What you have to do ▸
Copy all lines below that use the word "skin".

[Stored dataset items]
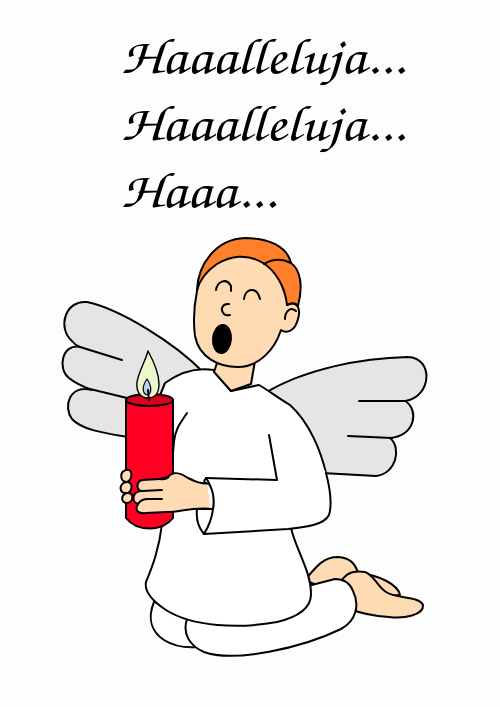
<!DOCTYPE html>
<html lang="de">
<head>
<meta charset="utf-8">
<title>Haaalleluja</title>
<style>
:root {
  --paper: #fdfdfd;
  --ink: #000;
  --robe: #fff;
  --skin: #ffdbb3;
  --hair: #ff7f2a;
  --wing: #e5e5e5;
  --wax: #ff0022;
  --wax-top: #d8001c;
  --flame: #eef7cb;
  --flame-core: #b5d3f0;
}
html, body { margin: 0; background: var(--paper); overflow: hidden; }
.card { display: block; width: 500px; height: 707px; background: var(--paper); }
.song { font: 50px "TeX Gyre Chorus", cursive; fill: var(--ink); }
.angel { stroke: var(--ink); stroke-width: 2; stroke-linejoin: round; stroke-linecap: round; }
.line { fill: none; }
.wing { fill: var(--wing); }
.robe { fill: var(--robe); }
.skin { fill: var(--skin); }
.hair { fill: var(--hair); }
.wax { fill: var(--wax); }
.wax-top { fill: var(--wax-top); }
.flame { fill: var(--flame); stroke-width: 1.4; }
.core { fill: var(--flame-core); stroke-width: 1.2; }
.mouth { fill: var(--ink); }
</style>
</head>
<body>
<svg class="card" viewBox="0 0 500 707" role="img" aria-label="Singing angel kneeling with a red candle">
  <g class="song">
    <text x="121" y="73" textLength="284" lengthAdjust="spacingAndGlyphs">Haaalleluja...</text>
    <text x="121" y="140" textLength="284" lengthAdjust="spacingAndGlyphs">Haaalleluja...</text>
    <text x="121" y="207" textLength="155" lengthAdjust="spacingAndGlyphs">Haaa...</text>
  </g>

  <g class="angel">
    <g id="wings">
      <path class="wing" d="M204 373C175 343 120 309 87 302C65 300 57 328 72 341Q75 345 80 347C62 343 57 369 69 378Q76 384 92 390C69 384 63 407 72 419C82 430 104 433 128 437L180 440Z"/>
      <path class="line" d="M80 347L122 360M90 389L127 398"/>
      <path class="wing" d="M265 393C305 369 361 358 408 357C434 358 432 397 405 401C419 409 416 436 390 438C402 448 396 474 376 476L322 473L280 430Z"/>
      <path class="line" d="M405 401H359M392 438L348 436"/>
    </g>

    <g id="feet">
      <path class="skin" d="M305 580C316 567 323 557 338 557C350 558 355 563 358 573C380 575 398 585 400 595L350 600Z"/>
      <path class="skin" d="M340 584C344 574 353 570 365 572C374 575 377 586 386 592C396 599 419 596 423 605C424 615 404 619 389 617C373 616 360 613 350 609Z"/>
    </g>

    <g id="legs">
      <path class="robe" d="M154 602C147 619 152 632 164 640C175 647 188 648 199 647L225 620Z"/>
      <path class="robe" d="M187 619C182 634 190 646 204 652C234 663 302 648 341 629C356 621 360 605 353 591C350 583 343 579 335 579L300 588L250 615Z"/>
    </g>

    <path id="robe" class="robe" d="M214 370C196 367 180 372 165 383L150 420L162 524C159 549 153 565 146 582C144 592 154 602 166 610C193 627 239 629 277 622C298 617 311 609 311 594C311 571 296 550 291 528L326 473C321 452 310 423 290 405C278 398 268 390 259 385L231 391Z"/>

    <g id="head">
      <path class="skin" d="M218 360L214 372L231 391L251 384L256 355Z"/>
      <path class="skin" d="M197 291C199 271 219 253 245 255C265 257 285 276 288 303C298 302 301 309 298 319C295 331 287 334 281 330C275 349 259 367 238 367C218 367 199 357 195 336C193 321 194 306 197 291Z"/>
      <path class="hair" d="M197 290C198 263 217 239 245 238C268 238 287 246 291 263C301 270 303 287 298 306C295 302 291 303 287 305C285 287 276 271 263 263C247 253 230 256 217 264C208 270 200 279 197 290Z"/>
      <path class="line" d="M264 264C271 260 281 258 291 263M285 319C285 312 290 306 296 311"/>
      <path class="line" d="M216 290C217 282 226 277 231 286V291M244 299C245 288 257 286 260 299M229 304C222 303 220 310 224 314Q226 316 230 315"/>
      <ellipse class="mouth" cx="222" cy="339" rx="9" ry="14" transform="rotate(5 222 339)"/>
    </g>

    <path class="line" d="M187 413C181 422 175 429 174 442L171 474"/>

    <g id="candle">
      <path class="wax" d="M126 400V518C137 532 162 532 173 518V400Z"/>
      <ellipse class="wax-top" cx="149.500" cy="400" rx="23.500" ry="6"/>
      <path class="flame" d="M148 351C154 362 159 374 159 384C159 394 154 398 148 398C140 398 136 391 137 382C139 371 145 362 148 351Z"/>
      <path class="core" d="M147 379C152 386 152 394 147 395C142 393 142 386 147 379Z"/>
      <path class="line" d="M148 390L149 400"/>
    </g>

    <g id="hands">
      <path class="skin" d="M126 470C133 468 133 479 127 482C120 482 119 472 126 470Z"/>
      <path class="skin" d="M126 482C133 481 133 490 128 493C119 495 118 484 126 482Z"/>
      <path class="skin" d="M127 493C134 492 134 501 128 503C121 504 120 495 127 493Z"/>
      <path class="skin" d="M212 483C202 485 194 481 188 478C181 473 173 471 168 477L160 479L142 480C136 482 136 490 142 491C132 491 131 502 138 504C134 511 139 514 146 513L167 512C181 512 190 507 213 509Z"/>
      <path class="line" d="M142 491L162 490M138 504Q141 499 148 499L162 499M160 479Q167 480 169 476"/>
    </g>

    <g id="sleeve">
      <path class="robe" stroke="none" d="M205 478L277 480L269 435L300 425L326 473C331 492 332 505 329 515C324 525 306 527 288 529L204 534Q215 506 205 478Z"/>
      <path class="line" d="M269 435L277 480L206 478M326 473C331 492 332 505 329 515C324 525 306 527 288 529L204 534"/>
      <path class="robe" d="M206 478C202 483 206 483 209 484C217 496 214 518 204 534C197 526 196 518 197 509L213 509C215 500 213 488 206 478Z"/>
    </g>
  </g>
</svg>
</body>
</html>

Problem solution ▸
  --skin: #ffdbb3;
.skin { fill: var(--skin); }
      <path class="skin" d="M305 580C316 567 323 557 338 557C350 558 355 563 358 573C380 575 398 585 400 595L350 600Z"/>
      <path class="skin" d="M340 584C344 574 353 570 365 572C374 575 377 586 386 592C396 599 419 596 423 605C424 615 404 619 389 617C373 616 360 613 350 609Z"/>
      <path class="skin" d="M218 360L214 372L231 391L251 384L256 355Z"/>
      <path class="skin" d="M197 291C199 271 219 253 245 255C265 257 285 276 288 303C298 302 301 309 298 319C295 331 287 334 281 330C275 349 259 367 238 367C218 367 199 357 195 336C193 321 194 306 197 291Z"/>
      <path class="skin" d="M126 470C133 468 133 479 127 482C120 482 119 472 126 470Z"/>
      <path class="skin" d="M126 482C133 481 133 490 128 493C119 495 118 484 126 482Z"/>
      <path class="skin" d="M127 493C134 492 134 501 128 503C121 504 120 495 127 493Z"/>
      <path class="skin" d="M212 483C202 485 194 481 188 478C181 473 173 471 168 477L160 479L142 480C136 482 136 490 142 491C132 491 131 502 138 504C134 511 139 514 146 513L167 512C181 512 190 507 213 509Z"/>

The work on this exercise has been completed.